May 3, 2015
by John A.K. Boyd, MD
- the Bible was not the literal Word of God, but the invention of the prophet, Ezra;
- Jesus performed no actual miracles;
- the story of Jesus’ resurrection was a myth;
- if Moses actually existed at all, he was a better politician and magician than Jesus and that Mohammed had been better than either;
- Jesus was an imposter;
- God, nature and the world were one, and had existed since eternity.
...if history and our own lives are rife with examples of church failures, problems and pain, why do we need this community we call “church”?
...could it be that God’s primary intention for the Church is that it be a school or training ground for forgiveness?
Trying to second-guess God’s purposes can be a bit dicey, but since I’m a doctor (and we often play God) I thought I’d give it a whirl. Some of the unique benefits of participation in a church community seem rather obvious: the experiences of transcendence that sometimes occur during corporate worship – particularly the sharing of Eucharist and music; the mutual support we garner during times of joy and sorrow such as baptisms, weddings, and funerals; the healings experienced in corporate prayer and the laying-on of hands; the learning and sharing of a common Biblical narrative that forms our identity, and helps make sense of our humanity and our relationship to our Creator.
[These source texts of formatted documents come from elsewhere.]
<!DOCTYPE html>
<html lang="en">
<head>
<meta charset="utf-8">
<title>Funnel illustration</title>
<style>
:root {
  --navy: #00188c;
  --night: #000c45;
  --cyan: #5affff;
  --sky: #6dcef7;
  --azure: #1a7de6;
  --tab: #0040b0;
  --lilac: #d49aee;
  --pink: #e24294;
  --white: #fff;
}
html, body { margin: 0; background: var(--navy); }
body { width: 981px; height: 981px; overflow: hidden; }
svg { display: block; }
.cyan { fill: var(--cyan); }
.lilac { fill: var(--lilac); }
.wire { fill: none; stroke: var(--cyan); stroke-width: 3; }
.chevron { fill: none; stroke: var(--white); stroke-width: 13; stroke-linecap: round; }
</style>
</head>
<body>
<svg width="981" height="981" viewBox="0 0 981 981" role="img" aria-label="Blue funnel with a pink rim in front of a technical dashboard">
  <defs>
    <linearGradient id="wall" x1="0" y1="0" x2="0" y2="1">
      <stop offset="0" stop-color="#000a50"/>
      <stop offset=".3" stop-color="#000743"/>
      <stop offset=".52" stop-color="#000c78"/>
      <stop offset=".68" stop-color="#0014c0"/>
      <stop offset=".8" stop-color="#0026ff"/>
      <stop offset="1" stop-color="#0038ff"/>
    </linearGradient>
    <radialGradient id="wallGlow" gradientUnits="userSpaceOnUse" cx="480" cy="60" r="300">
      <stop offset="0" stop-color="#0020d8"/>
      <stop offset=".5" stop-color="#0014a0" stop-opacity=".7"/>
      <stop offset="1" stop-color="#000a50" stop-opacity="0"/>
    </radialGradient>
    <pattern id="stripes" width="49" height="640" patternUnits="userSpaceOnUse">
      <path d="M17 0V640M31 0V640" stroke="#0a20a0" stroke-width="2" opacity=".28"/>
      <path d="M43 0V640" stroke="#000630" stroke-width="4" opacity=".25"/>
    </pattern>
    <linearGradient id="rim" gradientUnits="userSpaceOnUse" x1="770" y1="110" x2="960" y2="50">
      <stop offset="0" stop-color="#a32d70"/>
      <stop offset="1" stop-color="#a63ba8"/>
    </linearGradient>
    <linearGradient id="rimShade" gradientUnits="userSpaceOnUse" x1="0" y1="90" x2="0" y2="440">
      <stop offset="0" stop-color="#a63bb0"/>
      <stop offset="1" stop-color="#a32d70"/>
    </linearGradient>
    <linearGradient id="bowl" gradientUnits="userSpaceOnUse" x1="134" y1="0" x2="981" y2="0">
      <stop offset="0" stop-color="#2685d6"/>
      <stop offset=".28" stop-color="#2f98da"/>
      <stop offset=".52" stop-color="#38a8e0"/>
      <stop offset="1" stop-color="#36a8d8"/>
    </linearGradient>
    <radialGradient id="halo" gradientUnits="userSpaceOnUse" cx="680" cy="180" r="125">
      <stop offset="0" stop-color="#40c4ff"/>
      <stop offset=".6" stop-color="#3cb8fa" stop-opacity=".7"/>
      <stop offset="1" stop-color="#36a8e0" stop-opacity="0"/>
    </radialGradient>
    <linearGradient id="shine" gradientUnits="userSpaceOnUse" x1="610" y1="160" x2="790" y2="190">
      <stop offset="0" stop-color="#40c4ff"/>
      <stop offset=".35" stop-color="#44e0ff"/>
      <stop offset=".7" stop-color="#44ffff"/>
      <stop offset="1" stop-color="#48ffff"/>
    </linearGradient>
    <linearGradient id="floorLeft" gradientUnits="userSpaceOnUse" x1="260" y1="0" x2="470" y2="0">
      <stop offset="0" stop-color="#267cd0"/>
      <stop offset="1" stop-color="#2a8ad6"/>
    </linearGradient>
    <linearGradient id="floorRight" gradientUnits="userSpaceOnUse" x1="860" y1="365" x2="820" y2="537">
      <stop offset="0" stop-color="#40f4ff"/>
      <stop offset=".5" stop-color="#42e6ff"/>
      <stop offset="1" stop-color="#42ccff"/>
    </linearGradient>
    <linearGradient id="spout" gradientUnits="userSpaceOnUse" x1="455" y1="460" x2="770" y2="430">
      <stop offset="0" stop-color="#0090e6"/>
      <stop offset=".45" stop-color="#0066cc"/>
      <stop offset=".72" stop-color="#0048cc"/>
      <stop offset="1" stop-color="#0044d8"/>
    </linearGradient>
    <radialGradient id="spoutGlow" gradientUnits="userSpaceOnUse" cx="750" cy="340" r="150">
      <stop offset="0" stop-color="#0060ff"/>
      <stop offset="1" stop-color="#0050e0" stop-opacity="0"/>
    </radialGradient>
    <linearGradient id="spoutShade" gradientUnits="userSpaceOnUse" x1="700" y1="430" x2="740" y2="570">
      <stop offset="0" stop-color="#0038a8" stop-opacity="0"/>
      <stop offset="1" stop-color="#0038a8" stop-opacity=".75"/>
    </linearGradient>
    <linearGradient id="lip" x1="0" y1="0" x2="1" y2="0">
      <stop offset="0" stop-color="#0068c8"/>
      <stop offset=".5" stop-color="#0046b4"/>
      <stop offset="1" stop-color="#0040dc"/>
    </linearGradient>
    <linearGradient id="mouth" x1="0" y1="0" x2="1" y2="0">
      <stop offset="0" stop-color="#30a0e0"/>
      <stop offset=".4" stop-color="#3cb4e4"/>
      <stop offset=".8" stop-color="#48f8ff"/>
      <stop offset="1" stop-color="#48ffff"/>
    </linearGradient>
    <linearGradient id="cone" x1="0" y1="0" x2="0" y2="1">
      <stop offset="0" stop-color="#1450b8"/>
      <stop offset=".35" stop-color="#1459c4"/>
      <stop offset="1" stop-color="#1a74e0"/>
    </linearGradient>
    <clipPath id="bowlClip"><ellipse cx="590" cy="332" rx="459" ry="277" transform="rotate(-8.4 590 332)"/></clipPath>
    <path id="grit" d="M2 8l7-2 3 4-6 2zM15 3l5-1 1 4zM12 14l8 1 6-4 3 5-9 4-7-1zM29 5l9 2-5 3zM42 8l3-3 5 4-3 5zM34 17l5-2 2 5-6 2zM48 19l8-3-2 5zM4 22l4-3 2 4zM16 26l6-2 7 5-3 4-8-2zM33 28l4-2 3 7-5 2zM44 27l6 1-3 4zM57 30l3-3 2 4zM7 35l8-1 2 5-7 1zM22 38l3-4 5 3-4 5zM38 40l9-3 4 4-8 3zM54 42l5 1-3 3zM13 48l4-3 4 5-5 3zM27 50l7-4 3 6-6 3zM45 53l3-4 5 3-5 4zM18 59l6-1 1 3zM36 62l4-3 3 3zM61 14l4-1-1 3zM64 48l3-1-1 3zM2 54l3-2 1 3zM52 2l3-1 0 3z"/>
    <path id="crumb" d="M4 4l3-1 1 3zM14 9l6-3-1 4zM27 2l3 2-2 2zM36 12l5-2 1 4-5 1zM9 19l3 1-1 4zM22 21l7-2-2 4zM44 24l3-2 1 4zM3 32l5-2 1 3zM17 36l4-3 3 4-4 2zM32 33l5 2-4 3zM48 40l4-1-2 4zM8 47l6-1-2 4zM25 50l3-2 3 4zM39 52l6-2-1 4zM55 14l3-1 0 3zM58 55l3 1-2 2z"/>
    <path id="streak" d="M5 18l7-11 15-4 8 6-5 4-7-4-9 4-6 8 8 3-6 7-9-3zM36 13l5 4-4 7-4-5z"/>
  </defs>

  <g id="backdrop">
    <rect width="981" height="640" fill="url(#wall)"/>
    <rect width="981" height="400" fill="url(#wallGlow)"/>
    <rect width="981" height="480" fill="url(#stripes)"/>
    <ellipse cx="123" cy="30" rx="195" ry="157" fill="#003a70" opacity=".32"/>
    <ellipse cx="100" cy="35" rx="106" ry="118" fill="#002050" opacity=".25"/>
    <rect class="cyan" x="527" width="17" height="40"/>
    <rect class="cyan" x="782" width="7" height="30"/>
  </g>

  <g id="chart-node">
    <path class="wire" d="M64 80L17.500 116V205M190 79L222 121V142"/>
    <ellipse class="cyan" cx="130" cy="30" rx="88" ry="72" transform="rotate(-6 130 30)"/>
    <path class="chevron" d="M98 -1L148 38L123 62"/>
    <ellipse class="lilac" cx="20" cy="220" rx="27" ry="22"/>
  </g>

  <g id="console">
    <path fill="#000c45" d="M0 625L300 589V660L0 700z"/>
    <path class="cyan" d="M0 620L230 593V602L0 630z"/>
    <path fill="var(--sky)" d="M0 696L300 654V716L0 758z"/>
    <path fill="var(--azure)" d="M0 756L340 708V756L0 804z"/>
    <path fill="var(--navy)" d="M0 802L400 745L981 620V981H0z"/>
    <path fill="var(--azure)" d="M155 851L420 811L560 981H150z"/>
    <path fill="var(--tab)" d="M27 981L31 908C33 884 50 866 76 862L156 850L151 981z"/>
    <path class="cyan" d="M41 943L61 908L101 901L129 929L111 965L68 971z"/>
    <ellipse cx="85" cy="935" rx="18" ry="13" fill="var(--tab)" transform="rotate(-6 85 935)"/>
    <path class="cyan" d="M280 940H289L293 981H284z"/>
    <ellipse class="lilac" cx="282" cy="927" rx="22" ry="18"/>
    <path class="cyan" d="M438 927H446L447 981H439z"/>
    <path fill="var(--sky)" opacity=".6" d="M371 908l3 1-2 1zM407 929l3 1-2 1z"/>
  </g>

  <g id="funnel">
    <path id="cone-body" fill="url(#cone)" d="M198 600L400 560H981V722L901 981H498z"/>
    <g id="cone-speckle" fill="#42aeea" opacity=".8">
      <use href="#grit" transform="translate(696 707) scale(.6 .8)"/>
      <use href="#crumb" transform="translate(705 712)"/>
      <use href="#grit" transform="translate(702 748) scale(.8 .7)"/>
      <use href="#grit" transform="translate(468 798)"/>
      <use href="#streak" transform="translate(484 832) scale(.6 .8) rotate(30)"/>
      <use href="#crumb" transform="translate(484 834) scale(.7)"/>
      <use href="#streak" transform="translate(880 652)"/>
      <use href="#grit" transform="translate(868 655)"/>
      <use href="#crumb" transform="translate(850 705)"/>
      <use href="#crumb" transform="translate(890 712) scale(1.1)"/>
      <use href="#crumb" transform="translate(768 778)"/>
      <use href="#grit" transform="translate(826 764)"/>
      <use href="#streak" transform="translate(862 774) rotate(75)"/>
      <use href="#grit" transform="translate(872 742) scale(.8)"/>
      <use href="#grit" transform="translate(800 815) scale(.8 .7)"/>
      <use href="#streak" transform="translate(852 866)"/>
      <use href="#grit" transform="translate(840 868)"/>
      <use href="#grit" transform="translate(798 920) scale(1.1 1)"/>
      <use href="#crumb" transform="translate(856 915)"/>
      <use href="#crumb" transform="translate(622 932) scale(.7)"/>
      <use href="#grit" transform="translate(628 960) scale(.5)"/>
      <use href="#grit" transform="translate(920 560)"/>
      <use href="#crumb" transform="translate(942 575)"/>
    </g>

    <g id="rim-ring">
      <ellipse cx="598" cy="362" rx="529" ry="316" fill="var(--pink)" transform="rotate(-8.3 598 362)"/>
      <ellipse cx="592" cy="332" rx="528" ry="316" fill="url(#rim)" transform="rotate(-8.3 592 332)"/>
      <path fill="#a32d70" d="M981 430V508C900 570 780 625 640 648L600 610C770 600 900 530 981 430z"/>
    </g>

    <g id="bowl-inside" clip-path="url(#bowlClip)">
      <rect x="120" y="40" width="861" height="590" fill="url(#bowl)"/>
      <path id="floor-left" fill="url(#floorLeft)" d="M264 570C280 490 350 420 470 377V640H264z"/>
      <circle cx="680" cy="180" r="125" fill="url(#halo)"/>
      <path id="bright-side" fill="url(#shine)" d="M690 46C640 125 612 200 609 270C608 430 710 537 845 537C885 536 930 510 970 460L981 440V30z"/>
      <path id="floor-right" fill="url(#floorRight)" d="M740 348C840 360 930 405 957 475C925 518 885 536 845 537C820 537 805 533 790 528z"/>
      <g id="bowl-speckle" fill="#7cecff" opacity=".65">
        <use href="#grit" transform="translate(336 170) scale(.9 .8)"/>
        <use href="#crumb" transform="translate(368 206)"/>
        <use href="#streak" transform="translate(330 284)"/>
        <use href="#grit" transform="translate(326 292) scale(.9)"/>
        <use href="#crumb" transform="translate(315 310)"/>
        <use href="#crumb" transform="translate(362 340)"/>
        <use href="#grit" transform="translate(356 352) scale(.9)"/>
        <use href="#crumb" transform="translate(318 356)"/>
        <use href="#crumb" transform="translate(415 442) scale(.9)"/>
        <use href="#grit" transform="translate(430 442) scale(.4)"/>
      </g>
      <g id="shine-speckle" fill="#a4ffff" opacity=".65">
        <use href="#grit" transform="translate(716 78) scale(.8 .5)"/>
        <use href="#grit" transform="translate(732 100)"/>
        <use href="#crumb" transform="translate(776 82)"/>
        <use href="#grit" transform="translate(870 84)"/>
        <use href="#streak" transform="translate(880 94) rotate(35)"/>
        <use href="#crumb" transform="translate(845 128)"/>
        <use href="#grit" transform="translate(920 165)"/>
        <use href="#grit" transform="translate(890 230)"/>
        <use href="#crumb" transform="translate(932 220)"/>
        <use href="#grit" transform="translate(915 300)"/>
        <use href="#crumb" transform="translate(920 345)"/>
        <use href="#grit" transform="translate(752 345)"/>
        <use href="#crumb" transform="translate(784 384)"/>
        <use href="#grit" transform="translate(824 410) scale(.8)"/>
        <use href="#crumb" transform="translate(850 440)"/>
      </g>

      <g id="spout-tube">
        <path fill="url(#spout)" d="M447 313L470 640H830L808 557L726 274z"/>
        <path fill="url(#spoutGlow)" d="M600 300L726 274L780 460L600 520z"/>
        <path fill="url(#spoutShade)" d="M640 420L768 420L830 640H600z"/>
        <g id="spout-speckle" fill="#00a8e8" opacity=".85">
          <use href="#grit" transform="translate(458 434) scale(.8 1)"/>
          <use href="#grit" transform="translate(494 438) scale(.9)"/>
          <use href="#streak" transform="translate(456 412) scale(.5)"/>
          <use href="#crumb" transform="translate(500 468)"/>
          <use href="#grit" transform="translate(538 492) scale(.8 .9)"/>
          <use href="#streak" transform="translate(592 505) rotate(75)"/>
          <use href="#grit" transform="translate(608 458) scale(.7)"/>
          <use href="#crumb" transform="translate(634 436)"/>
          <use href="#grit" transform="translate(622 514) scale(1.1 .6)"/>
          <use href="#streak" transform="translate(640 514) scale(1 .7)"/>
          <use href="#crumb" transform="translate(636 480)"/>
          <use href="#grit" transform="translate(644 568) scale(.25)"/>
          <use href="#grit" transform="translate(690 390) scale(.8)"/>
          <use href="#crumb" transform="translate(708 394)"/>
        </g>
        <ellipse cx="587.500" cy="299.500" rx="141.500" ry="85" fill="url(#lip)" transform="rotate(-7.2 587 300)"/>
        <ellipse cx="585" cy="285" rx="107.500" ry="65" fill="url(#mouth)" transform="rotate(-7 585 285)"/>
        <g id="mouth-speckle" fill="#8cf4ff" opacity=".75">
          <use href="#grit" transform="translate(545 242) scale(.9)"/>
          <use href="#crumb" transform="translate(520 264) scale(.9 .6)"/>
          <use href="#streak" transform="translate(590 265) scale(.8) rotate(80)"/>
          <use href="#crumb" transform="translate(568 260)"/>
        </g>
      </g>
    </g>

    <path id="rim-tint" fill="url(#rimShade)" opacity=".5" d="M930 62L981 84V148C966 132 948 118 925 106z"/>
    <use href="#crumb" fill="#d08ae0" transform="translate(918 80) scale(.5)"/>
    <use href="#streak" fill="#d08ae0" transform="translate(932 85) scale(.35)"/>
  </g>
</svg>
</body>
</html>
But it occurs to me, that there may be an even more important reason for those of us trying to follow Jesus to participate in a church. According to Jesus, there are only two things that are really important in life, two things that we really need to learn: 1) to love God, and 2) to love our neighbor as ourselves. According to today’s epistle from IJohn, we learn to love God by loving other humans – all other humans. But we need a place to start, and most of us can’t begin by loving neo-Nazis, ISIS militants or even our own politicians. We need to start with the basics. The first basic, the prerequisite to love according to Jesus, is forgiveness. We can’t really love others until we have learned to forgive them when they have hurt us. So, could it be that God’s primary intention for the Church is that it be a school or training ground for forgiveness? I think it might be so.
...our brothers and sisters occasionally, if not frequently, fail us, and we fail them, because we are, in spite of being Christians, imperfect human beings who are often self-serving.
The imperfect community of Jesus’ followers, what we now call the Church, is ironically the perfect environment in which to practice and experience forgiveness leading to love. Forgiveness can certainly be tough – but not as tough as we often think. In my own case, I did forgive my church of origin and have continued to love and respect my friends and family who are still participating in that Christian tradition. Doing so, however, was not the result of heroic spiritual effort on my part. Forgiving my church happened slowly, almost mystically, over several years as I continued to muddle along my own spiritual path in other Christian communities. Of course, part of that forgiveness was coming to understand that I had misjudged my church – coming to understand that some of those folks were not just interested in being doctrinally correct. Some of them sat with my mother, prayed with her and read her the Psalms as she lay dying. Some of them prayed for my nephew while he served a 20-year prison sentence for the murder of a homeless man, gave him a good job when he got out of prison, and helped him rebuild a life from ashes. My church helped me understand the fallibility of my moral assessments of other people. It taught me to be less righteous about my resentments and grudges –especially those that were fueled by my perception of motives I had imputed to others. Forgiving my church was, I think, the work of the Holy Spirit mediated through the lives of other Christians who forgave, loved and mentored me along the way.
And what about here and now? In case you hadn’t noticed, St. Mark’s is an imperfect Christian community. It is also a place where we have legitimate expectations of our sisters and brothers – expectations that we do not and will not consistently meet. But it is a place where many of us have continued to experience forgiveness and genuine love – in spite of our warts. In this season of transition, I hope we can realize that what we need to do is probably not rocket science. The grace to continue forgiving and loving one another comes from being connected to (or as John says “abiding in”) the Jesus Vine – and thus connected to the other branches. The pruning described in today’s gospel is not about us cutting the bad people out of the church – it is about our choices to remain connected and about God removing the sickly, dying pieces of detritus from each of us so that we all can flourish communally in God’s vineyard. But we must stay connected to each other through Jesus. To do so, we will probably, as Stanley Hauerwas has written, “have to break our habit of having church in such a way that people are deceived into thinking that they can be Christians and remain strangers.” The practices that keep us from remaining strangers, practices that help us remain connected to each other as branches on the Vine are, fortunately few and relatively simple: worshiping together, praying together, eating together, studying together, playing together – and perhaps even putting a few more shekels in the collection plate. Mostly, I think we just need to show up.